___ Material provided

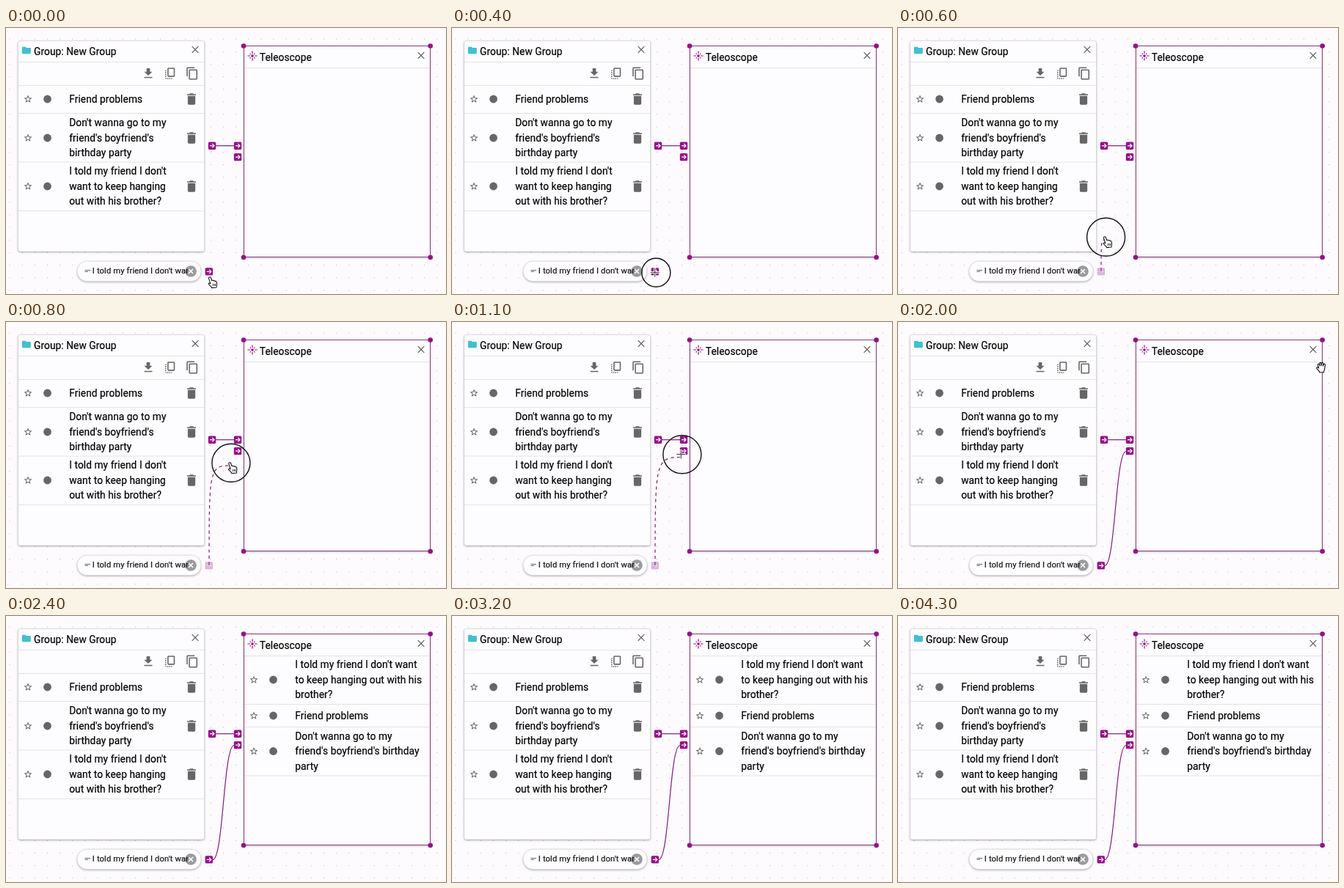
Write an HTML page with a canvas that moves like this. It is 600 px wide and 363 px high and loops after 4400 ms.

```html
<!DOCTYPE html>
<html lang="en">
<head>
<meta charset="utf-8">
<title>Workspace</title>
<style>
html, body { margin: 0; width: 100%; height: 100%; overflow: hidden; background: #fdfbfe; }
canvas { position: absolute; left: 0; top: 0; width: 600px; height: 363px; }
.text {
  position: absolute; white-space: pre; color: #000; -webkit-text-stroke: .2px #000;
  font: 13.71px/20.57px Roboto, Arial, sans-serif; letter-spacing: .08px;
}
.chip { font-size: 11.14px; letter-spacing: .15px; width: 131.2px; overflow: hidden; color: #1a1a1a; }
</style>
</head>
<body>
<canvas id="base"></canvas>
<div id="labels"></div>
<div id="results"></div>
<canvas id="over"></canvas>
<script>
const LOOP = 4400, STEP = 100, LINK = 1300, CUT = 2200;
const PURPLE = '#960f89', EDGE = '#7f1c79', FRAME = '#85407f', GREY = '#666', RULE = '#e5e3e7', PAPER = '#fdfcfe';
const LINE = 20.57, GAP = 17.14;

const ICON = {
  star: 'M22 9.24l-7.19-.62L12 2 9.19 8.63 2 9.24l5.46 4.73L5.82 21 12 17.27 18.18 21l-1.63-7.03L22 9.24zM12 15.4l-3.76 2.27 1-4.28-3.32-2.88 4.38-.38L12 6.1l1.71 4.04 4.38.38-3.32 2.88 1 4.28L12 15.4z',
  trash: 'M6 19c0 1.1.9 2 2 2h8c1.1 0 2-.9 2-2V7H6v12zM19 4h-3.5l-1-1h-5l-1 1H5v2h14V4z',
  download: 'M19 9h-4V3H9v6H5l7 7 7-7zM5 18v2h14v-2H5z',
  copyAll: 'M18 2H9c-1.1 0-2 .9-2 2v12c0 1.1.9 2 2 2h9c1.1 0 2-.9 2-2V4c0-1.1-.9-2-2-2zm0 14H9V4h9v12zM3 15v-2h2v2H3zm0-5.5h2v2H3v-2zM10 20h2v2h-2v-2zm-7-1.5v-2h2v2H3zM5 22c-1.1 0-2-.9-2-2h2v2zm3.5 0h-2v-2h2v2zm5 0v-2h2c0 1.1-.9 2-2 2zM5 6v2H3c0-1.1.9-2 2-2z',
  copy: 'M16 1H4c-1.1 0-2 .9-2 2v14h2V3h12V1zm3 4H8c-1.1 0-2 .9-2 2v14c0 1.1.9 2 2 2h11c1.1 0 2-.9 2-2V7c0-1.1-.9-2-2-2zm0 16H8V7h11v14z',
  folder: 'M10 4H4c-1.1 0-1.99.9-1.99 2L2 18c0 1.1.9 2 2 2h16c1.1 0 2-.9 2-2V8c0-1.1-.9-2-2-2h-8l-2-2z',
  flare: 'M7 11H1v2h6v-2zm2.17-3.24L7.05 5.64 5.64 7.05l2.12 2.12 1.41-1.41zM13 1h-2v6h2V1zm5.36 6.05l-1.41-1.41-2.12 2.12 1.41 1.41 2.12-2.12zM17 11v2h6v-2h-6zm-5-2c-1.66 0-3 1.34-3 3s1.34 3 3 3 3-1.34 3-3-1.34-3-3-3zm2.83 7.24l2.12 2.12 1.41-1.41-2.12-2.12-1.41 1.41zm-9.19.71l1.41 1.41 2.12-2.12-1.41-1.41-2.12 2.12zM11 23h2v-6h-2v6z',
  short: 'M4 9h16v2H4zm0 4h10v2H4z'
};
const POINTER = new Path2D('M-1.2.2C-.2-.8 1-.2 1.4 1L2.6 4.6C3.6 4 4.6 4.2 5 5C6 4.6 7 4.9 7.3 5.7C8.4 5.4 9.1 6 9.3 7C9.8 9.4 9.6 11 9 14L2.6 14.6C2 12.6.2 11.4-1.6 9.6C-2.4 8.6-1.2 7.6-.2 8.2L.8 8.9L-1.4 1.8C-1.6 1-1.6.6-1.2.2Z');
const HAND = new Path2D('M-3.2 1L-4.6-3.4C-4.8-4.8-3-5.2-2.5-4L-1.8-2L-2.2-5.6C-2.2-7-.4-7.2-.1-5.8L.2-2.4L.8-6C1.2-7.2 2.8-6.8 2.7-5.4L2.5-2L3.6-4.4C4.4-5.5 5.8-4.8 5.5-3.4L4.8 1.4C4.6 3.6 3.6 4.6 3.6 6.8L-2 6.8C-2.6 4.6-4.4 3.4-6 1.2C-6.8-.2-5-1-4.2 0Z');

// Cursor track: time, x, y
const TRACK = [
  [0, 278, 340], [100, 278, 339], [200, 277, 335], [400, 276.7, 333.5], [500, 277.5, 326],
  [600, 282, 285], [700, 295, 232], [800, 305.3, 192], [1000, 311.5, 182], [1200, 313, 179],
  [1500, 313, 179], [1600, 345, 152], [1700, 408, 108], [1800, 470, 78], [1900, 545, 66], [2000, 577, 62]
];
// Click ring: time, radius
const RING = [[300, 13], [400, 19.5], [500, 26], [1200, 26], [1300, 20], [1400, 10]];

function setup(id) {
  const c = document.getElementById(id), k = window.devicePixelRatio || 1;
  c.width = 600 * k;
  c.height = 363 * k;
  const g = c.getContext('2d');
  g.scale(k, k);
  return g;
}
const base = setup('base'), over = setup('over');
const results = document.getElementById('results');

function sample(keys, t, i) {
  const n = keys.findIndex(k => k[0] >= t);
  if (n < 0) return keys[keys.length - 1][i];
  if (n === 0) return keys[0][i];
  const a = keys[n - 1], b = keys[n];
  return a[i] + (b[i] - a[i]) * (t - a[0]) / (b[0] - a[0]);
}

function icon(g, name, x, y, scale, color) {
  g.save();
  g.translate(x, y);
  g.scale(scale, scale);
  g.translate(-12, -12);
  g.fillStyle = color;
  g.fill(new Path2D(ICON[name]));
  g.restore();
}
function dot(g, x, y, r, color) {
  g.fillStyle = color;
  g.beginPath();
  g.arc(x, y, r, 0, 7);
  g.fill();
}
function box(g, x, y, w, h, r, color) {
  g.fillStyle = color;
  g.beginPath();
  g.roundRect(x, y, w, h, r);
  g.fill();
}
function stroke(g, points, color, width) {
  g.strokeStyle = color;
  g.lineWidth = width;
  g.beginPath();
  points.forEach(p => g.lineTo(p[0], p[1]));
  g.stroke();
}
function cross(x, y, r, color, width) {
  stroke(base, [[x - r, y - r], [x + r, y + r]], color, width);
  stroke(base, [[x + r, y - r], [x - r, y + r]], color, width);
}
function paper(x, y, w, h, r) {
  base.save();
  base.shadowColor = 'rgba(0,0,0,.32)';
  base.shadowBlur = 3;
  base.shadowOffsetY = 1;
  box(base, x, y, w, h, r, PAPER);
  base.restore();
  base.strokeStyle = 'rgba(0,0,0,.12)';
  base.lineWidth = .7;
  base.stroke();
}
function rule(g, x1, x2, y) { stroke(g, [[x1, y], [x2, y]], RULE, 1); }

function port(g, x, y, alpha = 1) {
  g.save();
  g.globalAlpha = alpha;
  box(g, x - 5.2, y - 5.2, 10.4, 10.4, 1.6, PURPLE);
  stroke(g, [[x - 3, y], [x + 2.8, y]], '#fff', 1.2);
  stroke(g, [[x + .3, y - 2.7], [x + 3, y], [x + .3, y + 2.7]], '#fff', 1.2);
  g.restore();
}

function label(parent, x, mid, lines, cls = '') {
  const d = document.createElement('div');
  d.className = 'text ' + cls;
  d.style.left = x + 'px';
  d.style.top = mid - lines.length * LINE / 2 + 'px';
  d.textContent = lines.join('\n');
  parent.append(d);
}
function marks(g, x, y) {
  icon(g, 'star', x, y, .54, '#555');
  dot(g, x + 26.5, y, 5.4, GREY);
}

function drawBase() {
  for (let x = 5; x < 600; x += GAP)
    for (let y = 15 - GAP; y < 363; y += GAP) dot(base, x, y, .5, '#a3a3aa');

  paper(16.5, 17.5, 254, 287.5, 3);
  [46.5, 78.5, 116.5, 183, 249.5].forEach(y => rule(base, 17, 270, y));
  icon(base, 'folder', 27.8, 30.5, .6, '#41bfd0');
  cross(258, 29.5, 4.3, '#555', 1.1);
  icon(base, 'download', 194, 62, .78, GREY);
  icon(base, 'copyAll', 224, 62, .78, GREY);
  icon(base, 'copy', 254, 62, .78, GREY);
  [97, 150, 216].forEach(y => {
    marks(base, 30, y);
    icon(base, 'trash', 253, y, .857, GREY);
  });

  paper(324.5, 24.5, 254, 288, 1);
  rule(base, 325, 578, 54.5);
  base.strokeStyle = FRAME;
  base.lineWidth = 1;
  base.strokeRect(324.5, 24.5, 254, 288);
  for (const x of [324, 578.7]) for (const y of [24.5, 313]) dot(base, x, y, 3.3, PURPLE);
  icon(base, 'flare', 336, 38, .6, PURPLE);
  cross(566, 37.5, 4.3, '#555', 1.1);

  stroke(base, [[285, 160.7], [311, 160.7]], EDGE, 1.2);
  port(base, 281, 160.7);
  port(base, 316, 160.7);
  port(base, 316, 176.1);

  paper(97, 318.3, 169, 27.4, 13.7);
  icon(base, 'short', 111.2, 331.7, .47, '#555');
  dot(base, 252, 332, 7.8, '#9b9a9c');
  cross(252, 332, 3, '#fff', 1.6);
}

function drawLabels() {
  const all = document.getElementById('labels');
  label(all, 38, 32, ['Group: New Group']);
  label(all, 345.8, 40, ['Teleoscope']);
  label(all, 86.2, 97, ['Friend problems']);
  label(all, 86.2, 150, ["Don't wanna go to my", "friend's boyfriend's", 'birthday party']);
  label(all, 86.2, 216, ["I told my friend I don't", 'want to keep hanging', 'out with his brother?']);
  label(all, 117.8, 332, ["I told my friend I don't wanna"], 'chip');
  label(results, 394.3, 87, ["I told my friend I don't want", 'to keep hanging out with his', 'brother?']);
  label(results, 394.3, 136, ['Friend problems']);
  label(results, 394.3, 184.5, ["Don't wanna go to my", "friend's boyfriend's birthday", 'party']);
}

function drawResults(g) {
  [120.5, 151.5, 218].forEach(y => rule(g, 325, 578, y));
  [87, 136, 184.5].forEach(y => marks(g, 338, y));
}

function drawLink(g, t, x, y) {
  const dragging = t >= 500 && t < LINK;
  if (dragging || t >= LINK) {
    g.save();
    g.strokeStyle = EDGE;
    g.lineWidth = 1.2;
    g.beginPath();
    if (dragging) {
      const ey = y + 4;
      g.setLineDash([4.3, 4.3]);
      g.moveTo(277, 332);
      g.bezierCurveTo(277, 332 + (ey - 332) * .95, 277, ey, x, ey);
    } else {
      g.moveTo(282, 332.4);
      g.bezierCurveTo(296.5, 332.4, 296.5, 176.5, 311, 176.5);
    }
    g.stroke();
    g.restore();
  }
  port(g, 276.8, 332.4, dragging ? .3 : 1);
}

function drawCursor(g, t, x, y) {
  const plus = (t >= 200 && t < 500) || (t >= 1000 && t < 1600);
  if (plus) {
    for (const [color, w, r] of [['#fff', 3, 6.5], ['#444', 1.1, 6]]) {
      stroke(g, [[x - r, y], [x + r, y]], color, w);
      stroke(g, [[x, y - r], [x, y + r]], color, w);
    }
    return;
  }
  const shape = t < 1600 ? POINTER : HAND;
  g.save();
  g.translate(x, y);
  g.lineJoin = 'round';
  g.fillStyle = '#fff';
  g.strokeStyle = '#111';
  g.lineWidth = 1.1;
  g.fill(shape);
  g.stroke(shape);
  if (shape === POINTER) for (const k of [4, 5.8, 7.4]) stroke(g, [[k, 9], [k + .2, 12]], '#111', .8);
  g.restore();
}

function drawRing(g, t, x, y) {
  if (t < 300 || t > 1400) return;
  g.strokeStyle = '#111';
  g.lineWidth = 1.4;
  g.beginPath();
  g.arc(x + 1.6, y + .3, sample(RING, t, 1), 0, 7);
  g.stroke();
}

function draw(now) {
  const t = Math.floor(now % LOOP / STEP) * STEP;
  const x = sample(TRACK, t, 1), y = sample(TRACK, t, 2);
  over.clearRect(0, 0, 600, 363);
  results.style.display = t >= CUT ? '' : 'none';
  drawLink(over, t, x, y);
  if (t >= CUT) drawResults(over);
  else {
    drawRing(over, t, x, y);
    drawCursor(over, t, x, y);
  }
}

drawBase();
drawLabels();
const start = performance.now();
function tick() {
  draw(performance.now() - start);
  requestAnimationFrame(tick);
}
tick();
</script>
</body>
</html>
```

______

Task statement> Search the data for "sample". Copy each line that has it.

Written solution>
function sample(keys, t, i) {
  g.arc(x + 1.6, y + .3, sample(RING, t, 1), 0, 7);
  const x = sample(TRACK, t, 1), y = sample(TRACK, t, 2);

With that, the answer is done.